It is the strange phenomenon whereby something that appears to work cannot be proven to work by orthodox scientific methods. The NHS have had similar experiences with regard to alternative medicine and are now accepting that approaches such as acupuncture and homeopathy, once scorned by Western science, can often succeed where traditional approaches fail.
I do not know why research into the effectiveness of NLP techniques does not support the claims of its enthusiasts.
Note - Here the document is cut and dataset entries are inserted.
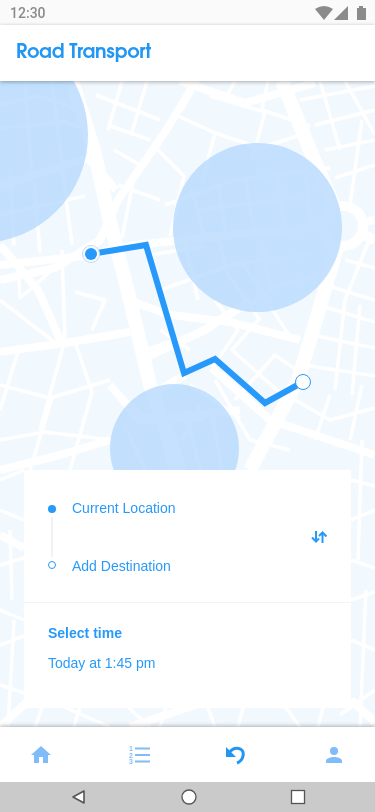
<!DOCTYPE html>
<html lang="en">
<head>
<meta charset="utf-8">
<title>Road Transport</title>
<style>
:root {
  --blue: #2196f3;
  --route: #2699fb;
  --blue-soft: #7fbcf8;
  --zone: #badcfe;
  --land: #f1f8fe;
  --white: #fff;
  --grey: #8b8b8b;
  --system: #cacaca;
  --line: #f1f4f7;
}
* { box-sizing: border-box; margin: 0; padding: 0; }
html, body { width: 375px; height: 812px; overflow: hidden; }
body { font-family: "Liberation Sans", Arial, sans-serif; font-size: 14px; color: var(--route); background: var(--white); }
svg { display: block; }
.screen { width: 375px; height: 812px; display: flex; flex-direction: column; }
.status-bar { height: 25px; padding: 0 8px 0 10px; background: #fafafa; color: var(--grey); display: flex; align-items: center; justify-content: space-between; font: 500 14px Roboto, sans-serif; }
.app-bar { position: relative; z-index: 2; height: 56px; padding: 0 16px; display: flex; align-items: center; background: var(--white); box-shadow: 0 1px 4px rgba(0,0,0,.32); }
.app-bar h1 { font: 700 19.3px/28px "TeX Gyre Adventor", sans-serif; letter-spacing: -.2px; color: var(--blue); white-space: nowrap; }
.map { position: relative; height: 646px; background: var(--land); overflow: hidden; }
.trip-card { position: absolute; left: 24px; top: 389px; width: 327px; height: 238px; background: var(--white); }
.places { height: 133px; padding: 28px 24px 0; display: grid; grid-template-columns: 8px 1fr 16px; column-gap: 16px; border-bottom: 1px solid var(--line); }
.stops { list-style: none; display: grid; grid-template-rows: 20px 20px; row-gap: 38px; line-height: 20px; align-content: start; }
.swap { padding-top: 31px; }
.stop-marks { padding-top: 7px; }
.schedule { padding: 20px 24px; line-height: 20px; }
.schedule h2 { font-size: 14px; font-weight: 700; margin-bottom: 10px; }
.tab-bar { position: relative; z-index: 2; height: 55px; padding: 0 29px; display: flex; align-items: center; justify-content: space-between; background: var(--white); box-shadow: 0 -1px 4px rgba(0,0,0,.3); }
.tab-bar a { width: 24px; height: 24px; color: var(--blue-soft); }
.tab-bar a.active { color: var(--blue); }
.system-bar { position: relative; z-index: 3; height: 30px; padding: 0 69px; display: flex; align-items: center; justify-content: space-between; background: var(--system); }
</style>
</head>
<body>
<main class="screen">
  <div class="status-bar">
    <span>12:30</span>
    <svg width="54" height="16" viewBox="0 0 54 16" fill="#8b8b8b" aria-hidden="true">
      <path d="M2 4Q11 -2 20 4L11 15Z"/>
      <path d="M35 1V15H21Z"/>
      <path d="M44 3H46V1H50V3H53V15H44Z"/>
    </svg>
  </div>

  <header class="app-bar"><h1>Road Transport</h1></header>

  <section class="map">
    <svg width="375" height="646" viewBox="0 81 375 646" role="img" aria-label="Street map with a route">
      <g class="streets" fill="none" stroke="#fff" stroke-linejoin="round">
        <g class="lanes" stroke-width="3.5">
          <path d="M0 105L40 96L80 110M0 128L65 122L92 131M25 81L32 180M52 81L62 162M10 170L14 245M34 182L40 252M62 167L72 245M0 215L85 196M0 300L58 345M18 260L20 298L50 272M62 250L65 340L40 430M0 385L50 398L110 380M20 345L0 410M52 398L30 470M75 342L92 392L70 470M0 440L45 432L112 440M92 330L105 300L75 292"/>
          <path d="M96 95L160 120M108 125L150 140M122 81L108 130M147 81L132 132M118 185L160 200M114 150L142 166M135 172L122 238M156 148L184 176L170 236M176 115L215 133L202 182M198 81L182 110M210 96L265 112L252 160M235 81L225 100M268 81L262 110L310 126M215 133L260 148L310 132M165 205L235 180L330 168M192 190L204 236M218 186L226 232M245 176L254 230M278 172L284 228M306 168L310 224M200 210L310 196"/>
          <path d="M320 81L340 150M345 81L375 135M300 100L375 86M315 125L375 110M325 150L375 140M335 178L375 165M362 120L350 205M370 238L345 300M345 260L375 268M325 285L375 300M318 305L375 322M345 300L335 390M360 305L352 395M312 335L375 348M304 365L375 376M295 400L330 420L375 408M330 395L315 440M362 385L350 440"/>
          <path d="M150 255L205 246M160 290L235 264L310 254M185 242L198 300M218 238L228 275L260 320M242 262L292 340M262 240L270 288L316 276M225 320L280 285M215 300L238 330L212 368M160 330L190 350M145 350L205 330M260 318L232 350L288 400M235 400L275 355L305 376M190 385L240 418M200 405L182 440M215 380L250 440L290 450M120 395L150 420L205 420M125 425L145 470M160 415L170 470M188 420L200 470M212 415L222 470"/>
          <path d="M0 480L24 470M0 510L24 520M10 530L12 600M0 565L24 558M0 610L24 620M0 645L24 636M14 620L8 727M0 685L60 705L110 727M45 700L35 727M82 700L74 727M120 700L150 727M168 700L160 727M205 700L215 727M245 700L238 727M280 700L300 727M325 700L318 727M351 480L375 486M351 520L375 510M362 440L358 560M351 560L375 568M351 600L375 592M366 590L360 727M351 640L375 650M340 715L375 690"/>
        </g>
        <g class="avenues" stroke-width="8">
          <path d="M0 265L84 256L135 245L250 233L343 226L375 220"/>
          <path d="M0 352L65 343L130 332M0 186L88 158L116 190M196 81L165 132L118 200L100 240L55 268L0 280"/>
          <path d="M180 81L245 103L315 83M128 300L170 315L230 322L300 340M140 360L205 330L250 300M212 368L270 420L375 455M110 385L140 420L240 410M0 535L24 548M0 727L40 690M351 700L375 722M130 727L210 700"/>
          <path d="M62 344L38 290L0 245M185 375L150 395M110 440L60 455L0 470"/>
        </g>
        <g class="main-roads" stroke-width="14">
          <path d="M72 81L94 150L110 222L130 300L150 385L180 470"/>
          <path d="M282 81L310 150L343 226L322 300L298 380L250 470"/>
          <path d="M343 226L375 240" stroke-width="10"/>
        </g>
        <circle cx="343" cy="226" r="20" stroke-width="10"/>
      </g>
      <circle cx="343" cy="226" r="15" fill="#f1f8fe"/>
      <g class="zones" fill="#badcfe">
        <g opacity=".84">
          <circle cx="-20" cy="135" r="108"/>
          <circle cx="257.5" cy="227.5" r="84.5"/>
          <circle cx="174.5" cy="448.5" r="64.5"/>
        </g>
      </g>
      <g class="route">
        <path d="M91 254L146 245L184 373L215 359L265 403L303 382" fill="none" stroke="#2699fb" stroke-width="6"/>
        <circle cx="91" cy="254" r="8.5" fill="#fff" stroke="#badcfe"/>
        <circle cx="91" cy="254" r="6" fill="#2699fb"/>
        <circle cx="303" cy="382" r="7.5" fill="#fff" stroke="#2699fb"/>
      </g>
    </svg>

    <article class="trip-card">
      <div class="places">
        <div class="stop-marks">
          <svg width="8" height="66" viewBox="0 0 8 66" aria-hidden="true">
            <path d="M4 12V52" stroke="#ebeff3" stroke-width="1.5"/>
            <circle cx="4" cy="4" r="4" fill="#2699fb"/>
            <circle cx="4" cy="60" r="3.5" fill="#fff" stroke="#2699fb"/>
          </svg>
        </div>
        <ul class="stops">
          <li>Current Location</li>
          <li>Add Destination</li>
        </ul>
        <div class="swap">
          <svg width="16" height="16" viewBox="0 0 16 16" fill="none" stroke="#2699fb" stroke-width="2" role="img" aria-label="Swap">
            <path d="M5 2V12M1 8.5L5 12.5L8 9.5M11.5 14V4M8 7L11.5 3.5L15.5 7.5"/>
          </svg>
        </div>
      </div>
      <div class="schedule">
        <h2>Select time</h2>
        <p>Today at 1:45 pm</p>
      </div>
    </article>
  </section>

  <nav class="tab-bar">
    <a href="#" aria-label="Home"><svg width="24" height="24" viewBox="0 0 24 24" fill="currentColor"><path d="M10 20V14H14V20H19V12H22L12 3L2 12H5V20Z"/></svg></a>
    <a href="#" aria-label="List"><svg width="24" height="24" viewBox="0 0 24 24" fill="currentColor">
      <path d="M8 4.5H23V6.5H8ZM8 11H23V13H8ZM8 17.5H23V19.5H8Z"/>
      <g font-family="Liberation Sans, sans-serif" font-size="7" font-weight="700"><text x="2" y="8">1</text><text x="2" y="14.5">2</text><text x="2" y="21">3</text></g>
    </svg></a>
    <a href="#" class="active" aria-label="Back"><svg width="24" height="24" viewBox="0 0 24 24"><path d="M2 4V14H12Z" fill="currentColor"/><path d="M5 10C10 3 21 4 19 13Q18 18 13 20" fill="none" stroke="currentColor" stroke-width="3"/></svg></a>
    <a href="#" aria-label="Profile"><svg width="24" height="24" viewBox="0 0 24 24" fill="currentColor"><circle cx="12" cy="8" r="4"/><path d="M4 20V18C4 15 9 14 12 14S20 15 20 18V20Z"/></svg></a>
  </nav>

  <div class="system-bar">
    <svg width="18" height="16" viewBox="0 0 18 16" aria-hidden="true"><path d="M4 8L15 2V14Z" fill="#fff" stroke="#555" stroke-width="1.6" stroke-linejoin="round"/></svg>
    <svg width="16" height="16" viewBox="0 0 16 16" aria-hidden="true"><circle cx="8" cy="8" r="7" fill="#fff" stroke="#555" stroke-width="1.3"/></svg>
    <svg width="16" height="16" viewBox="0 0 16 16" aria-hidden="true"><rect x="1.5" y="1.5" width="13" height="13" fill="#fff" stroke="#555" stroke-width="1.3"/></svg>
  </div>
</main>
</body>
</html>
Is it that we are becoming obsessed with finding "quick-fix" cures and "magic wand" solutions, and are disappointed when the latest theory fails to provide it?
I am an NLP master practitioner myself and as far as I am concerned, the techniques are part of a much wider range of skills, a number of which are grounded in research and yet are compatible with NLP methods, many of which do indeed work.
As Jackie Beere says, NLP is really about an attitude to life. Trying to pigeon-hole it as a new wonder-cure, or as yet another piece of American wackiness does NLP - together with its detractors and its enthusiasts - a great disservice.
Let's face it, after 150 years of state education we still don't really know how children learn. Perhaps we never will - the human mind is a strange and wondrous thing - as Shakespeare said: "there are more things in heaven and earth, Horatio, than are dreamt of in your philosophy."
But then Hamlet wasn't very scientific, was he?
Mark Edwards 3 Hoopern Terrace Dawlish Devon